To remove the paper, you’ll have to punch holes through the paint to allow water to access the paper underneath. A scoring tool, sometimes called a “paper tiger,” will help accomplish this without causing undue damage to the wall underneath.

Once you’ve punched holes, you can rent a steam machine to remove the wallpaper or you can use a chemical remover, which dissolves the glue – if you have managed to pierce the paper so the chemicals can reach the glue. Steam is preferable, because it’s safer and less toxic.

After the glue is softened, begin removing the paper by pulling at loose corners and/or using a scraping tool. It often takes multiple attempts to even get water to the paper and even more attempts to get all the wallpaper off. Be patient, you are in this for the long haul.

It’s not going to be an easy project, but it is possible to undo the damage caused by painting over wallpaper. Good luck!

4 Reasons Why Summer Is a Great Time to Buy a Home!

by Keeping Current Matters

Here are four great reasons to consider buying a home today instead of waiting.

1. Prices Will Continue to Rise

CoreLogic’s latest Home Price Insights reports that home prices have appreciated by 7% over the last 12 months. The same report predicts that prices will continue to increase at a rate of 5.2% over the next year.

Home values will continue to appreciate for years. Waiting no longer makes sense.

2. Mortgage Interest Rates Are Projected to Increase

Freddie Mac’s Primary Mortgage Market Survey shows that interest rates for a 30-year mortgage have increased by half a percentage point already in 2018 to around 4.5%. Most experts predict that rates will rise over the next 12 months. The Mortgage Bankers Association, Fannie Mae, Freddie Mac and the National Association of Realtors are in unison, projecting that rates will increase by nearly a full percentage point by this time next year.

An increase in rates will impact YOUR monthly mortgage payment. A year from now, your housing expense will increase if a mortgage is necessary to buy your next home.

3. Either Way, You Are Paying a Mortgage

There are some renters who have not yet purchased a home because they are uncomfortable taking on the obligation of a mortgage. Everyone should realize that unless you are living with your parents rent-free, you are paying a mortgage – either yours or your landlord’s.

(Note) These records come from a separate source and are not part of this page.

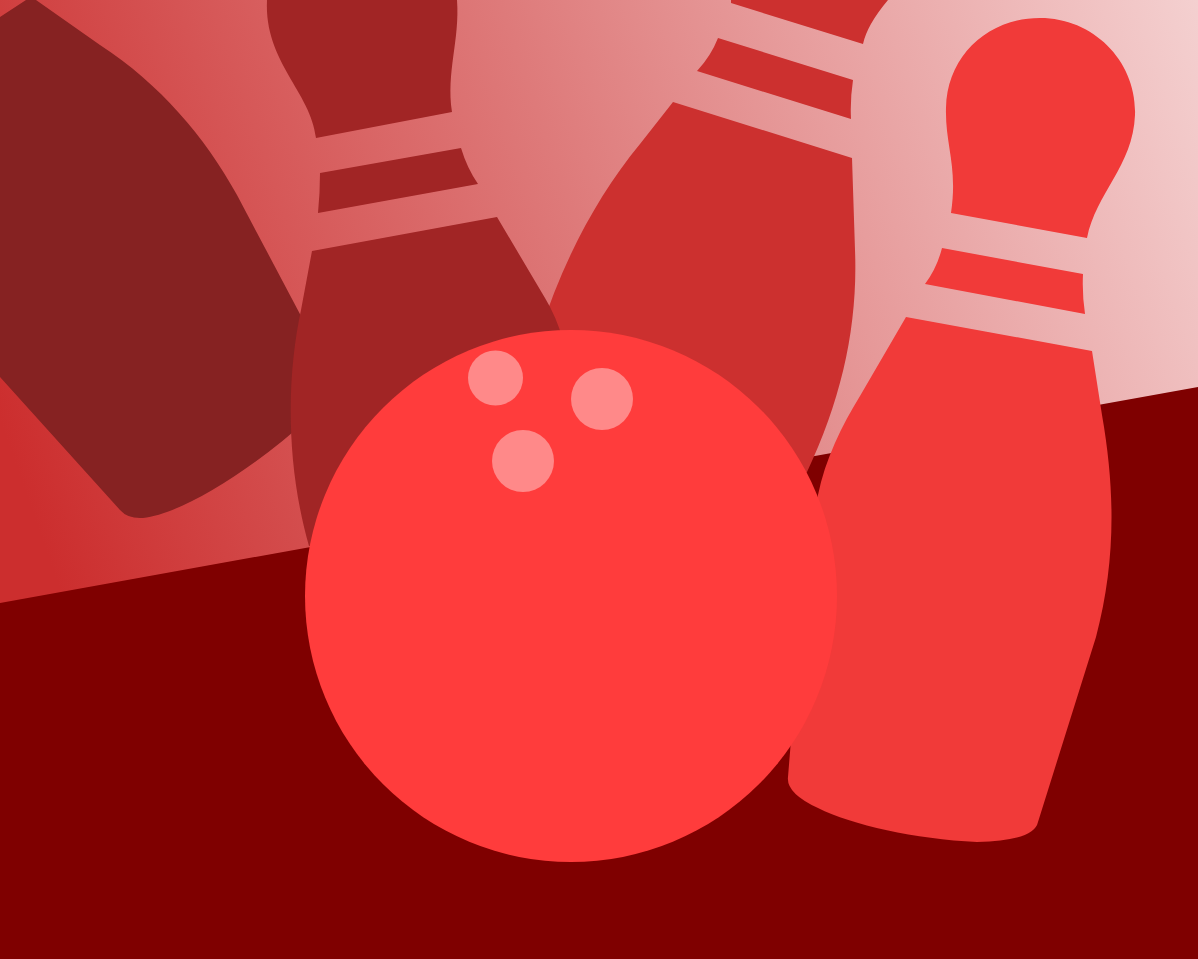
<!DOCTYPE html>
<html lang="en">
<head>
<meta charset="utf-8">
<title>Bowling ball and pins</title>
<style>
:root {
  --wall-deep: #cc2e2e;
  --wall-mid: #de7a7a;
  --wall-pale: #f4d0d0;
  --floor: #7f0000;
  --pin-far-left: #862222;
  --pin-left: #a12525;
  --pin-back: #cc302f;
  --pin-front: #f13a39;
  --ball: #ff3c3c;
  --hole: #ff8989;
}
html, body { margin: 0; overflow: hidden; background: var(--floor); }
.scene { display: block; width: 1198px; height: 959px; }
.floor { fill: var(--floor); }
.pin-far-left { fill: var(--pin-far-left); }
.pin-left { fill: var(--pin-left); }
.pin-back { fill: var(--pin-back); }
.pin-front { fill: var(--pin-front); }
.ball { fill: var(--ball); }
.holes { fill: var(--hole); }
.stop-deep { stop-color: var(--wall-deep); }
.stop-mid { stop-color: var(--wall-mid); }
.stop-pale { stop-color: var(--wall-pale); }
</style>
</head>
<body>
<svg class="scene" viewBox="0 0 1198 959" role="img" aria-label="A red bowling ball striking four pins">
  <defs>
    <linearGradient id="wall" gradientUnits="userSpaceOnUse" x1="0" y1="420" x2="1198" y2="0">
      <stop class="stop-deep" offset="0"/>
      <stop class="stop-mid" offset="0.48"/>
      <stop class="stop-pale" offset="1"/>
    </linearGradient>
  </defs>

  <rect width="1198" height="959" fill="url(#wall)"/>
  <polygon class="floor" points="0,603 1198,387 1198,959 0,959"/>

  <path class="pin-far-left" d="M0 17L26 0H36L100 45C160 84 205 137 237 195L310 333V417C255 468 182 514 143 518Q128 519 120 510L0 377Z"/>

  <g class="pin-back">
    <path d="M731 0H888Q867 25 863 44L731 3Z"/>
    <path d="M718 38L853 80Q850 100 851 119L697 71Q711 56 718 38Z"/>
    <path d="M673 102L852 158L855 250C858 325 842 398 807 472L700 560L540 333C563 260 598 195 640 144Z"/>
  </g>

  <g class="pin-left">
    <path d="M267 0H457C460 40 446 72 452 112L316 138C311 92 264 62 267 0Z"/>
    <path d="M320 173L461 148Q467 168 478 184L318 213Q320 193 320 173Z"/>
    <path d="M312 251L497 217L545 298Q556 316 563 340L480 560L309 546C284 458 288 370 301 310Z"/>
  </g>

  <g class="pin-front">
    <path d="M951 213C958 166 945 145 946 108C947 56 988 18 1040 18C1094 18 1137 62 1135 115C1133 166 1096 193 1087 238Z"/>
    <path d="M942 248L1083 274Q1082 294 1085 314L925 284Q937 268 942 248Z"/>
    <path d="M906 317L1092 351L1102 415C1116 495 1115 565 1096 637L1038 822Q1034 841 977 842C915 839 852 825 818 808Q786 793 788 777L791 740L818 495C825 460 842 425 860 396Z"/>
  </g>

  <circle class="ball" cx="571" cy="596" r="266"/>
  <g class="holes">
    <circle cx="495.5" cy="378" r="27.5"/>
    <circle cx="602" cy="399" r="31"/>
    <circle cx="523" cy="461" r="31"/>
  </g>
</svg>
</body>
</html>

As an owner, your mortgage payment is a form of ‘forced savings’ that allows you to have equity in your home that you can tap into later in life. As a renter, you guarantee your landlord is the person with that equity.

Are you ready to put your housing cost to work for you?

4. It’s Time to Move on with Your Life

The ‘cost’ of a home is determined by two major components: the price of the home and the current mortgage rate. It appears that both are on the rise.

But what if they weren’t? Would you wait?

Look at the actual reason you are buying and decide if it is worth waiting. Whether you want to have a great place for your children to grow up, you want your family to be safer, or you just want to have control over renovations, maybe now is the time to buy.

If the right thing for you and your family is to purchase a home this year, buying sooner rather than later could lead to substantial savings.

Displaying blog entries 1-10 of 49